**Your assignment**:
Below this line is the material. Write out only its lines from the one containing "399Q644 431 634" through the one containing "292L684 310L651 394L669", both kept, exactly.

**Material to process**:
──────────
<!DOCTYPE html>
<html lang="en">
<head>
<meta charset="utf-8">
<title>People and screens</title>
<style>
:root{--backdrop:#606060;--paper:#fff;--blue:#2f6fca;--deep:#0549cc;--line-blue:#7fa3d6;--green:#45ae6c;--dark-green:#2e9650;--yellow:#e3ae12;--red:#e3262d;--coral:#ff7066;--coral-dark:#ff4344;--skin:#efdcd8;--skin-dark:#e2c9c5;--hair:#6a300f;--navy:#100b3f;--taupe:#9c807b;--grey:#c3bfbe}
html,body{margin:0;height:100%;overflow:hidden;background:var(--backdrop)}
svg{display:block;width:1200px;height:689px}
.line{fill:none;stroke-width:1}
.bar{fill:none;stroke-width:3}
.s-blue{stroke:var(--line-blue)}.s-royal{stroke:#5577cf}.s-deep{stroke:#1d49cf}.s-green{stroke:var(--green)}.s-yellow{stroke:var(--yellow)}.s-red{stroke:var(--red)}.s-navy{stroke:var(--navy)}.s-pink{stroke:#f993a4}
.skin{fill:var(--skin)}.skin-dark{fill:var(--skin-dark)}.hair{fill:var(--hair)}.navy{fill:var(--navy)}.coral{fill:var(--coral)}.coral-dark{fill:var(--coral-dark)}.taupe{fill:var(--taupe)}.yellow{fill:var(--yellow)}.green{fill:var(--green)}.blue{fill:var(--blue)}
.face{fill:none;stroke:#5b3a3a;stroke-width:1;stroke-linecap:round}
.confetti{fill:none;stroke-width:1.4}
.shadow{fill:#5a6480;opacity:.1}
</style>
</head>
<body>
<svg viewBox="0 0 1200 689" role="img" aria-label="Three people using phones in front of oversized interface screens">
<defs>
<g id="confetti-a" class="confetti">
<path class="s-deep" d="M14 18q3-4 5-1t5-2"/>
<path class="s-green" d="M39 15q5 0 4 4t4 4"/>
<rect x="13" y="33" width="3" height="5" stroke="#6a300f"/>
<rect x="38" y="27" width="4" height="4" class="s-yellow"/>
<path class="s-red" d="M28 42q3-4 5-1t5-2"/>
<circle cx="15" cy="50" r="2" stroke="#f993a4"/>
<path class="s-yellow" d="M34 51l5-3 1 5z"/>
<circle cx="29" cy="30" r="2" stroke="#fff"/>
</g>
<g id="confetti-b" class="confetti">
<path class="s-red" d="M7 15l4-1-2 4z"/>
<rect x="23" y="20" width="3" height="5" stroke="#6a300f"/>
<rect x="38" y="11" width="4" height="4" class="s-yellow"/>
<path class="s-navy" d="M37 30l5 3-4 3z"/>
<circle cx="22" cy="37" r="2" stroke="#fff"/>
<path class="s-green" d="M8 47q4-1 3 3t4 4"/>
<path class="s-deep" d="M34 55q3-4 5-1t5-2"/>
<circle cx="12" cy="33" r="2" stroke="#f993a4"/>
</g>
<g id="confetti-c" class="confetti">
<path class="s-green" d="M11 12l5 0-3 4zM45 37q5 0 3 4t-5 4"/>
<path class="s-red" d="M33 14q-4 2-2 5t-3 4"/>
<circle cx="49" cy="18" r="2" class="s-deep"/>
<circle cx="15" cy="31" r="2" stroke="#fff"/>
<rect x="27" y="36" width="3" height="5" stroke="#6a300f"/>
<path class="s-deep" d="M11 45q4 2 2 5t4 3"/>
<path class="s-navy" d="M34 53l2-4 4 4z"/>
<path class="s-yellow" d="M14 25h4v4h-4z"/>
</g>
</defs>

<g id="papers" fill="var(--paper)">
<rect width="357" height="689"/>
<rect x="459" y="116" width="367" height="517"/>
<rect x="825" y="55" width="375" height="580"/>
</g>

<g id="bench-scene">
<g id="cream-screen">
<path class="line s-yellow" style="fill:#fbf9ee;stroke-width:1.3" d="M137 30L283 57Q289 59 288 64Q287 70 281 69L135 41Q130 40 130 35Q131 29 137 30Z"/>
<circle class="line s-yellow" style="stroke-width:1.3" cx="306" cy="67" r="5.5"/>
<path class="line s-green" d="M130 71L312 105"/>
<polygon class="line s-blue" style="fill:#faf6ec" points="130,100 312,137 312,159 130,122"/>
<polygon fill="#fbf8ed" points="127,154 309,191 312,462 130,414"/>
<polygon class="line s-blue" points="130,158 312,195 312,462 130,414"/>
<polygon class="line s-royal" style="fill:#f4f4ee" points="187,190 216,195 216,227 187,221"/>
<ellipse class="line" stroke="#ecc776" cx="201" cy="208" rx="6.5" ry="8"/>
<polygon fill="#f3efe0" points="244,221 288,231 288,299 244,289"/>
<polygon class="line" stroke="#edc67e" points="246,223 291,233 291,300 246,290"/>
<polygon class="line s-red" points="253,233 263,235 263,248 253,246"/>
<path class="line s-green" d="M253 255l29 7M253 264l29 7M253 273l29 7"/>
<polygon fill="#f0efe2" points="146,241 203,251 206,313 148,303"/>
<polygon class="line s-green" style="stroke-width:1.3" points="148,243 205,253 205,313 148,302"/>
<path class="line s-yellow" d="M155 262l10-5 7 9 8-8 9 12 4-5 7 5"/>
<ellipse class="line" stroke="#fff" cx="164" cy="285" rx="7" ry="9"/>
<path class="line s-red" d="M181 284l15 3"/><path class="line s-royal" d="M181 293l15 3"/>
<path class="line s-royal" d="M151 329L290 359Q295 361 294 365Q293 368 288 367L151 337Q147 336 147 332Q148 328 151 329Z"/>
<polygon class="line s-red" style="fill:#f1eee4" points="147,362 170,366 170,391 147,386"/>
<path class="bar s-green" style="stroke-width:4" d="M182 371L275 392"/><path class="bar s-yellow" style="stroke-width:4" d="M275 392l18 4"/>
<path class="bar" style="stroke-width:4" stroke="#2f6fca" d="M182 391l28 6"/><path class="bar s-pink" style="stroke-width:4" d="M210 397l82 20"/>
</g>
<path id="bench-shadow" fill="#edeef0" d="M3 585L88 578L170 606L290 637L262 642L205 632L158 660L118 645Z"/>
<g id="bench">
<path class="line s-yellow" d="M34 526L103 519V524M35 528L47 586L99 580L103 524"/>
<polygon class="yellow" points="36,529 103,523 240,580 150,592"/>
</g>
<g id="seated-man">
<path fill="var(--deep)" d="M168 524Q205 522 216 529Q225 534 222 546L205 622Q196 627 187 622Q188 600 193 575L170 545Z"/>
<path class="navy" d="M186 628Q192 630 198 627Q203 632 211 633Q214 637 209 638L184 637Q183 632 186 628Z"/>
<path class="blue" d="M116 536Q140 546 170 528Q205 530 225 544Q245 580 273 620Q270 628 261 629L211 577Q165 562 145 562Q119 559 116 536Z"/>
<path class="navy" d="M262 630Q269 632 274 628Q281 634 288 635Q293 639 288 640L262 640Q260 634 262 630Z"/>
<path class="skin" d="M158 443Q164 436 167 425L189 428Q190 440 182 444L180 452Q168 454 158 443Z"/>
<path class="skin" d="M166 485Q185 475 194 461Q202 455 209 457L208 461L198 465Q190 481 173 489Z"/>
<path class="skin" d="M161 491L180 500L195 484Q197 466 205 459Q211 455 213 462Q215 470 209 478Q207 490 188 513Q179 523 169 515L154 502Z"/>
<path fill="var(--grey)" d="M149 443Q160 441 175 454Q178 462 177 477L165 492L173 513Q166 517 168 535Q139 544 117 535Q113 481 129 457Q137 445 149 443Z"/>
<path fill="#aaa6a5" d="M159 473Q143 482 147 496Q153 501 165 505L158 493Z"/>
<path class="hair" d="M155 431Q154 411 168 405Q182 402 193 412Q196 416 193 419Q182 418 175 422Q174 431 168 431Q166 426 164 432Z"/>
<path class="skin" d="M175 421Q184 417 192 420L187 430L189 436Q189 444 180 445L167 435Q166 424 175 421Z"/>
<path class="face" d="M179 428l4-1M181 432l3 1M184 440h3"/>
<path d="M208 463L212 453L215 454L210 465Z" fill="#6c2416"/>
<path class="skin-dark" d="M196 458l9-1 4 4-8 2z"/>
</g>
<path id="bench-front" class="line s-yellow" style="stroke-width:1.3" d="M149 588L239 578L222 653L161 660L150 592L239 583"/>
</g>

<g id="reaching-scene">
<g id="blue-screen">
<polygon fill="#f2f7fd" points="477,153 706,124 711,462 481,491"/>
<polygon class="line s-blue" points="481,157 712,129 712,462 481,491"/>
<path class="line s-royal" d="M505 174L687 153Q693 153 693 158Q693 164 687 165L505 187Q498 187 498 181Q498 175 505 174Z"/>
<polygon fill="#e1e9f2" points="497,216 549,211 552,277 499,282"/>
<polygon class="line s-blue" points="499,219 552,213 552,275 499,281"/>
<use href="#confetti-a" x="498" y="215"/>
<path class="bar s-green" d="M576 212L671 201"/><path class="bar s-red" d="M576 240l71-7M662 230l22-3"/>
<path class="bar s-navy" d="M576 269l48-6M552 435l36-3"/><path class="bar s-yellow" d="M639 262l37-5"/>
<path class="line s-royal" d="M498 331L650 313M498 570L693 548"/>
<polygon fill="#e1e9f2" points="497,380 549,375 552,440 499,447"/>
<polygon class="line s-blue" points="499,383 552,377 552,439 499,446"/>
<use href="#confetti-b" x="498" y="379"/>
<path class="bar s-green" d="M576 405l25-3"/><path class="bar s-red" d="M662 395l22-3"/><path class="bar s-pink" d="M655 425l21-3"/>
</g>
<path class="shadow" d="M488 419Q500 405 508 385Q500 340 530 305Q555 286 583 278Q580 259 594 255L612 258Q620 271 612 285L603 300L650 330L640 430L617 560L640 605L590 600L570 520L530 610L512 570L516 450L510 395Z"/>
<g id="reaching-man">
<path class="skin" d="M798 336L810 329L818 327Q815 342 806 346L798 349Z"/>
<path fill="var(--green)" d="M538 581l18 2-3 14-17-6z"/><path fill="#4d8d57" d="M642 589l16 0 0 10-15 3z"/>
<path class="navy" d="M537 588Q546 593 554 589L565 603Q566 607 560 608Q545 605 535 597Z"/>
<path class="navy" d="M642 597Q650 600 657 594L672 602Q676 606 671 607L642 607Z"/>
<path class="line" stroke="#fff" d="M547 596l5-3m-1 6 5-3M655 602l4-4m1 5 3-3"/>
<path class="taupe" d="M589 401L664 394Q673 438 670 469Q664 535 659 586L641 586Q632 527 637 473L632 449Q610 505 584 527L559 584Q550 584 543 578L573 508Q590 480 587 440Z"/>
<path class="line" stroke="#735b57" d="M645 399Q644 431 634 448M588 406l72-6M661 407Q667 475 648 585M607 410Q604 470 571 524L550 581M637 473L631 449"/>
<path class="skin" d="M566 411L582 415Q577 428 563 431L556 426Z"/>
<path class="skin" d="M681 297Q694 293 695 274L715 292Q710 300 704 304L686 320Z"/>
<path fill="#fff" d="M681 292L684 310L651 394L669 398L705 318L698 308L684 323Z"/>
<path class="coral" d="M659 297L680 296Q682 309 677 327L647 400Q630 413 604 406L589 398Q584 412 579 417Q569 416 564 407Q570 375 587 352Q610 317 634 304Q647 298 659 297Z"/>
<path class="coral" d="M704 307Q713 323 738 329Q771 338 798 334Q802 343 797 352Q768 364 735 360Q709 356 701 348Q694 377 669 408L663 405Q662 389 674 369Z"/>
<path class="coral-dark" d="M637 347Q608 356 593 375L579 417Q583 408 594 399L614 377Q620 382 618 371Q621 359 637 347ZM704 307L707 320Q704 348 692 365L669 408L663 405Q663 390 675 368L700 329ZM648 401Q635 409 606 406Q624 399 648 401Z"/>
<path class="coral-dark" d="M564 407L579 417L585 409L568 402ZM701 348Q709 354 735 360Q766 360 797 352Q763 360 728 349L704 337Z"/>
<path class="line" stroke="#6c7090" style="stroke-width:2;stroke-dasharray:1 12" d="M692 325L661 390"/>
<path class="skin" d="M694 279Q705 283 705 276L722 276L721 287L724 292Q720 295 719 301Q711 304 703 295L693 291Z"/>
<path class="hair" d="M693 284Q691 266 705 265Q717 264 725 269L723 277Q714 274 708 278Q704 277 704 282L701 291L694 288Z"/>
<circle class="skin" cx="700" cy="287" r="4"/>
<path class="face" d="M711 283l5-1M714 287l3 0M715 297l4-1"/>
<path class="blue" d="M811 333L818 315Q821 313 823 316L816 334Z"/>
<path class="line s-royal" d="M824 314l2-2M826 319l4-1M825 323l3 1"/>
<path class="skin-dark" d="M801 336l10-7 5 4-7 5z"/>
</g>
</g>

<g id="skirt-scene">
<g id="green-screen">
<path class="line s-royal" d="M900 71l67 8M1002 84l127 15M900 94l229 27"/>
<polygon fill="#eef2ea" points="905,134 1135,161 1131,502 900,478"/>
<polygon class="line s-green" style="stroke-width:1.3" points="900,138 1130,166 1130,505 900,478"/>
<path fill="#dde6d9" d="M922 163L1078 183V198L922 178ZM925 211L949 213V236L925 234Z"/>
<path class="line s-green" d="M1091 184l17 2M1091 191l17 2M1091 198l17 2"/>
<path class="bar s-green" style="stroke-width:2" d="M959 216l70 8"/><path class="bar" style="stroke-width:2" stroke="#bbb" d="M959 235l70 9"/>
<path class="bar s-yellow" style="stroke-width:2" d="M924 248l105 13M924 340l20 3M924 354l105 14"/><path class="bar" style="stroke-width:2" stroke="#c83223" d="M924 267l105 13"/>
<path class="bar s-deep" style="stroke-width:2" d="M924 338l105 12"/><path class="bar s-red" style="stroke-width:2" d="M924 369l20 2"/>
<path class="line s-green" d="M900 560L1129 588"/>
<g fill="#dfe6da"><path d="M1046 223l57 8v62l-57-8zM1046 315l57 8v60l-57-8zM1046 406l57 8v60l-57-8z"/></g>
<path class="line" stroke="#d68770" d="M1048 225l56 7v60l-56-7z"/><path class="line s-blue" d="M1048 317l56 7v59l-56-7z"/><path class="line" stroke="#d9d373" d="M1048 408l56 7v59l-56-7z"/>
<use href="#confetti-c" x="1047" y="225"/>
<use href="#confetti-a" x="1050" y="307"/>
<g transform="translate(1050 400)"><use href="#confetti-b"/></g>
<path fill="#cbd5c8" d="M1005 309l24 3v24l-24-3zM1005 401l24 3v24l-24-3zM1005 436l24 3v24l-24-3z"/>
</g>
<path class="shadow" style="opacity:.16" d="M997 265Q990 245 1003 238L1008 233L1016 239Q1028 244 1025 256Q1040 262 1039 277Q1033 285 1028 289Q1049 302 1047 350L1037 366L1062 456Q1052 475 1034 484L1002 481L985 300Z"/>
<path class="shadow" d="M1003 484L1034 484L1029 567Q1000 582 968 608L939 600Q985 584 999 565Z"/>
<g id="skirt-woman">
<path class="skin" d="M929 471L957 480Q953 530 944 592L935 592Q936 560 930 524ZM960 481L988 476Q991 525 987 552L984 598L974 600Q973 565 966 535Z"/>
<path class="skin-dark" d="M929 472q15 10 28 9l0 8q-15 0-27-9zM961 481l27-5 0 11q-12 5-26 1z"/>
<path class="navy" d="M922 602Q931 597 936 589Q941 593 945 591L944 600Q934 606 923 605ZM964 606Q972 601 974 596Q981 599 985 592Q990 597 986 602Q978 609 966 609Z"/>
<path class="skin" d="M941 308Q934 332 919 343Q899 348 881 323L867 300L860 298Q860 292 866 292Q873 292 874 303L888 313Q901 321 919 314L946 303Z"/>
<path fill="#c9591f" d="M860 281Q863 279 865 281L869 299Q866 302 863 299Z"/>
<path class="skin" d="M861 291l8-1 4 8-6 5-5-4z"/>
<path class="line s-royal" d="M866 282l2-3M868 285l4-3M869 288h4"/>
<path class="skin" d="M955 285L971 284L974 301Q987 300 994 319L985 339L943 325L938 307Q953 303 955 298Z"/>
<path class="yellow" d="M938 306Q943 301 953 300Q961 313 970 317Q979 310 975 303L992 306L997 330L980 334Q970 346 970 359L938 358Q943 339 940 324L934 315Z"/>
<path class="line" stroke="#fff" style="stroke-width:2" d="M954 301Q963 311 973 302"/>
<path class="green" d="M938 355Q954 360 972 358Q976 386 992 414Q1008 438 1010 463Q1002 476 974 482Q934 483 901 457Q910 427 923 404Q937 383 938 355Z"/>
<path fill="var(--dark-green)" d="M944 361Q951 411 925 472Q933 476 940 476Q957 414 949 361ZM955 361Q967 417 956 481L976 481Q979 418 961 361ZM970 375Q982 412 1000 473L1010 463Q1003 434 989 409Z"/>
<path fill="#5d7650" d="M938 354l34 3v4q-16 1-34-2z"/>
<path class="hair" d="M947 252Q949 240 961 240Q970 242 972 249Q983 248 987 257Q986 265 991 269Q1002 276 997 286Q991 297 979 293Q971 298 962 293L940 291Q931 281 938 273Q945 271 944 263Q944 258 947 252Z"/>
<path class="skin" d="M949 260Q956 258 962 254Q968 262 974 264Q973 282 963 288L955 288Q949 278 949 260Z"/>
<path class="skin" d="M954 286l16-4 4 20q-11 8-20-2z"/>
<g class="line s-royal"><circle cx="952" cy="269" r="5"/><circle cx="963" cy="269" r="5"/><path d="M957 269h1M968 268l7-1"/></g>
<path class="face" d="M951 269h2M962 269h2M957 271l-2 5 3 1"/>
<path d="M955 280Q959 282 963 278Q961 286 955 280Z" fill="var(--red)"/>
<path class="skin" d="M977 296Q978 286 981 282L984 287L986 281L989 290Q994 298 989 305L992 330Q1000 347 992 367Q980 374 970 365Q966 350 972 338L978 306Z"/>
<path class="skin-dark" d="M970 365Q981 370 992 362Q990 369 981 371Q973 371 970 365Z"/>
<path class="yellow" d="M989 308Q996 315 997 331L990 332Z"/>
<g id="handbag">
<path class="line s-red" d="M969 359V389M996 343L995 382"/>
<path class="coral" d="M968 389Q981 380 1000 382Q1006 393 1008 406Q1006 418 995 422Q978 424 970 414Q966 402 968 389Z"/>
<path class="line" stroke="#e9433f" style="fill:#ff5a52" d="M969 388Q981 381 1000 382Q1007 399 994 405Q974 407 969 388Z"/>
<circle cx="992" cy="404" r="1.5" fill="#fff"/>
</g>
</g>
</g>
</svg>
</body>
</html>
──────────
**Solution to this problem**:
<path class="line" stroke="#735b57" d="M645 399Q644 431 634 448M588 406l72-6M661 407Q667 475 648 585M607 410Q604 470 571 524L550 581M637 473L631 449"/>
<path class="skin" d="M566 411L582 415Q577 428 563 431L556 426Z"/>
<path class="skin" d="M681 297Q694 293 695 274L715 292Q710 300 704 304L686 320Z"/>
<path fill="#fff" d="M681 292L684 310L651 394L669 398L705 318L698 308L684 323Z"/>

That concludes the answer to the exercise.